Covid-19: children exposed to the virus can develop immunity without being infected
In a clinical case study, researchers reported observing immunity in children who were not infected but whose parents tested positive and had Covid-19.
At a time when we were wondering about immunity to the Sars-CoV-2 coronavirus, a new study suggests that exposure to the virus, without infection, is enough to develop an immune response in children. Clearly, it could be that being in contact with a person who tests positive is enough for children to develop immunity, without becoming infected. This hypothesis comes from a clinical case study, presented by physicians from the Murdoch Childrens Research Institute (MCRI, Melbourne, Australia), and published in the journal Nature Communications.
The study was conducted in a family in which both parents tested positive for coronavirus and developed symptoms (cough, nasal congestion, fever, headache). Researchers have closely followed the couples three school-age children.

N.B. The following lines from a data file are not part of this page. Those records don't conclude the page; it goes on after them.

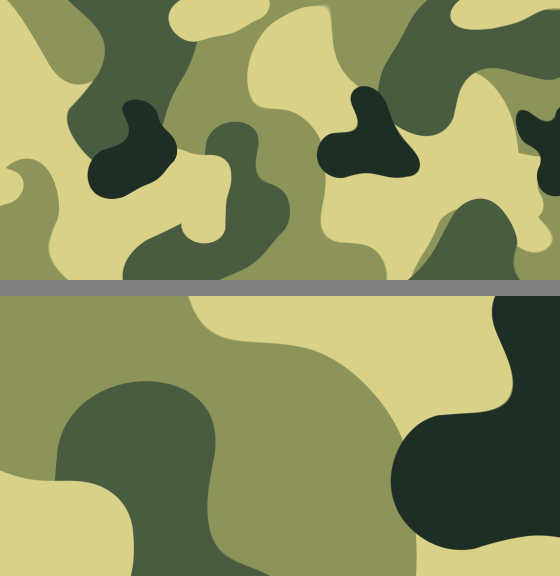
Top: the whole. Bottom: its middle third, enlarged.
Reproduce this pattern procedurally as a Shadertoy shader.

```glsl
// Woodland camouflage: layered, leaning, forked blobs in flat greens on sand.

const vec3 SAND  = vec3(0.85, 0.82, 0.53);
const vec3 OLIVE = vec3(0.55, 0.58, 0.35);
const vec3 MOSS  = vec3(0.29, 0.36, 0.25);
const vec3 DARK  = vec3(0.12, 0.18, 0.14);

// Per layer: cell size in canvas heights, then spine length and radius in cells
const vec3 OLIVE_SHAPE = vec3(1.00, 0.70, 0.170);
const vec3 MOSS_SHAPE  = vec3(1.00, 0.50, 0.125);
const vec3 SAND_SHAPE  = vec3(0.85, 0.26, 0.075);
const vec3 DARK_SHAPE  = vec3(0.75, 0.32, 0.100);

const float LEAN = 0.6;          // mean direction of the spines, radians
const float LEAN_SPREAD = 1.8;   // full range of directions around it
const float JITTER = 0.4;        // centre offset range, in cells
const float WARP_FREQ = 2.5;     // outline waviness
const float WARP_AMOUNT = 0.14;
const float EDGE = 0.75;         // half width of the edge blend, in pixels

vec2 hash2(vec2 p) {
    vec3 q = fract(p.xyx * vec3(0.1031, 0.1030, 0.0973));
    q += dot(q, q.yzx + 33.33);
    return fract((q.xx + q.yz) * q.zy);
}

// Smooth vector noise in 0..1
vec2 noise2(vec2 p) {
    vec2 i = floor(p), f = fract(p);
    f = f * f * f * (f * (f * 6.0 - 15.0) + 10.0);
    vec2 low  = mix(hash2(i), hash2(i + vec2(1, 0)), f.x);
    vec2 high = mix(hash2(i + vec2(0, 1)), hash2(i + vec2(1, 1)), f.x);
    return mix(low, high, f.y);
}

float smoothMin(float a, float b, float k) {
    float h = max(k - abs(a - b), 0.0) / k;
    return min(a, b) - h * h * k * 0.25;
}

vec2 direction(float angle) {
    return vec2(cos(angle), sin(angle));
}

// Capsule whose radius runs from ra at a to rb at b
float taperedCapsule(vec2 p, vec2 a, vec2 b, float ra, float rb) {
    vec2 pa = p - a, ba = b - a;
    float h = clamp(dot(pa, ba) / dot(ba, ba), 0.0, 1.0);
    return length(pa - ba * h) - mix(ra, rb, h);
}

// Tapered spine with one side arm, varied by the cell id
float forkedBlob(vec2 p, vec2 id, float len, float radius) {
    vec2 pose = hash2(id + 71.0), form = hash2(id + 139.0);
    float size = mix(0.8, 1.2, pose.y);
    len *= size;
    radius *= size;

    float angle = LEAN + (pose.x - 0.5) * LEAN_SPREAD;
    vec2 spine = direction(angle) * len;
    float side = form.x < 0.5 ? -1.0 : 1.0;
    float bend = side * mix(0.9, 1.5, form.y);
    vec2 joint = spine * mix(-0.1, 0.35, fract(form.x * 2.0));
    vec2 tip = joint + direction(angle + bend) * len * 0.7;

    float body = taperedCapsule(p, -0.5 * spine, 0.5 * spine, radius * 1.2, radius * 0.75);
    float arm = taperedCapsule(p, joint, tip, radius * 0.75, radius * 0.85);
    return smoothMin(body, arm, radius);
}

// Distance to a jittered grid of blobs, in canvas heights
float blobLayer(vec2 p, vec3 shape, float seed) {
    p += (noise2(p * WARP_FREQ + seed * 13.0) - 0.5) * WARP_AMOUNT;
    p = p / shape.x + hash2(vec2(seed, seed + 5.0));
    vec2 cell = floor(p);
    float d = 10.0;
    for (int y = -1; y <= 1; y++) {
        for (int x = -1; x <= 1; x++) {
            vec2 corner = cell + vec2(x, y);
            vec2 id = corner + seed * 17.0;
            vec2 centre = corner + 0.5 + (hash2(id) - 0.5) * JITTER;
            d = smoothMin(d, forkedBlob(p - centre, id, shape.y, shape.z), shape.z);
        }
    }
    return d * shape.x;
}

vec3 paint(vec3 under, vec3 ink, float d) {
    float w = EDGE / iResolution.y;
    return mix(ink, under, smoothstep(-w, w, d));
}

void mainImage(out vec4 fragColor, in vec2 fragCoord) {
    vec2 p = fragCoord / iResolution.y;

    // Stack the layers from the broadest to the smallest
    vec3 col = SAND;
    col = paint(col, OLIVE, blobLayer(p, OLIVE_SHAPE, 3.0));
    col = paint(col, MOSS, blobLayer(p, MOSS_SHAPE, 8.0));
    col = paint(col, SAND, blobLayer(p, SAND_SHAPE, 14.0));
    col = paint(col, DARK, blobLayer(p, DARK_SHAPE, 21.0));

    fragColor = vec4(col, 1.0);
}
```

They took samples of blood, saliva, stool and urine, as well as nasal secretions from each member of the family every two to three days.
Verdict: The researchers found specific antibodies against Sars-CoV-2 in the saliva of all family members, and in detailed serological tests compared with those of healthy controls, not exposed to the virus.
"The youngest child, who had no symptoms, had the strongest antibody response," said Dr. Melanie Neeland of MCRI, a co-author of the study. "Despite the active response of immune cells in all children, the levels of cytokines, molecular messengers in the blood that can trigger an inflammatory response, have remained low. It was consistent with their mild or absent symptoms," she added.
For the scientists, these data raise the possibility that immunity to coronavirus in children may by itself prevent the establishment of Sars-CoV-2 infection. The virus barely has time to contact and infect the body when the immunity is already there.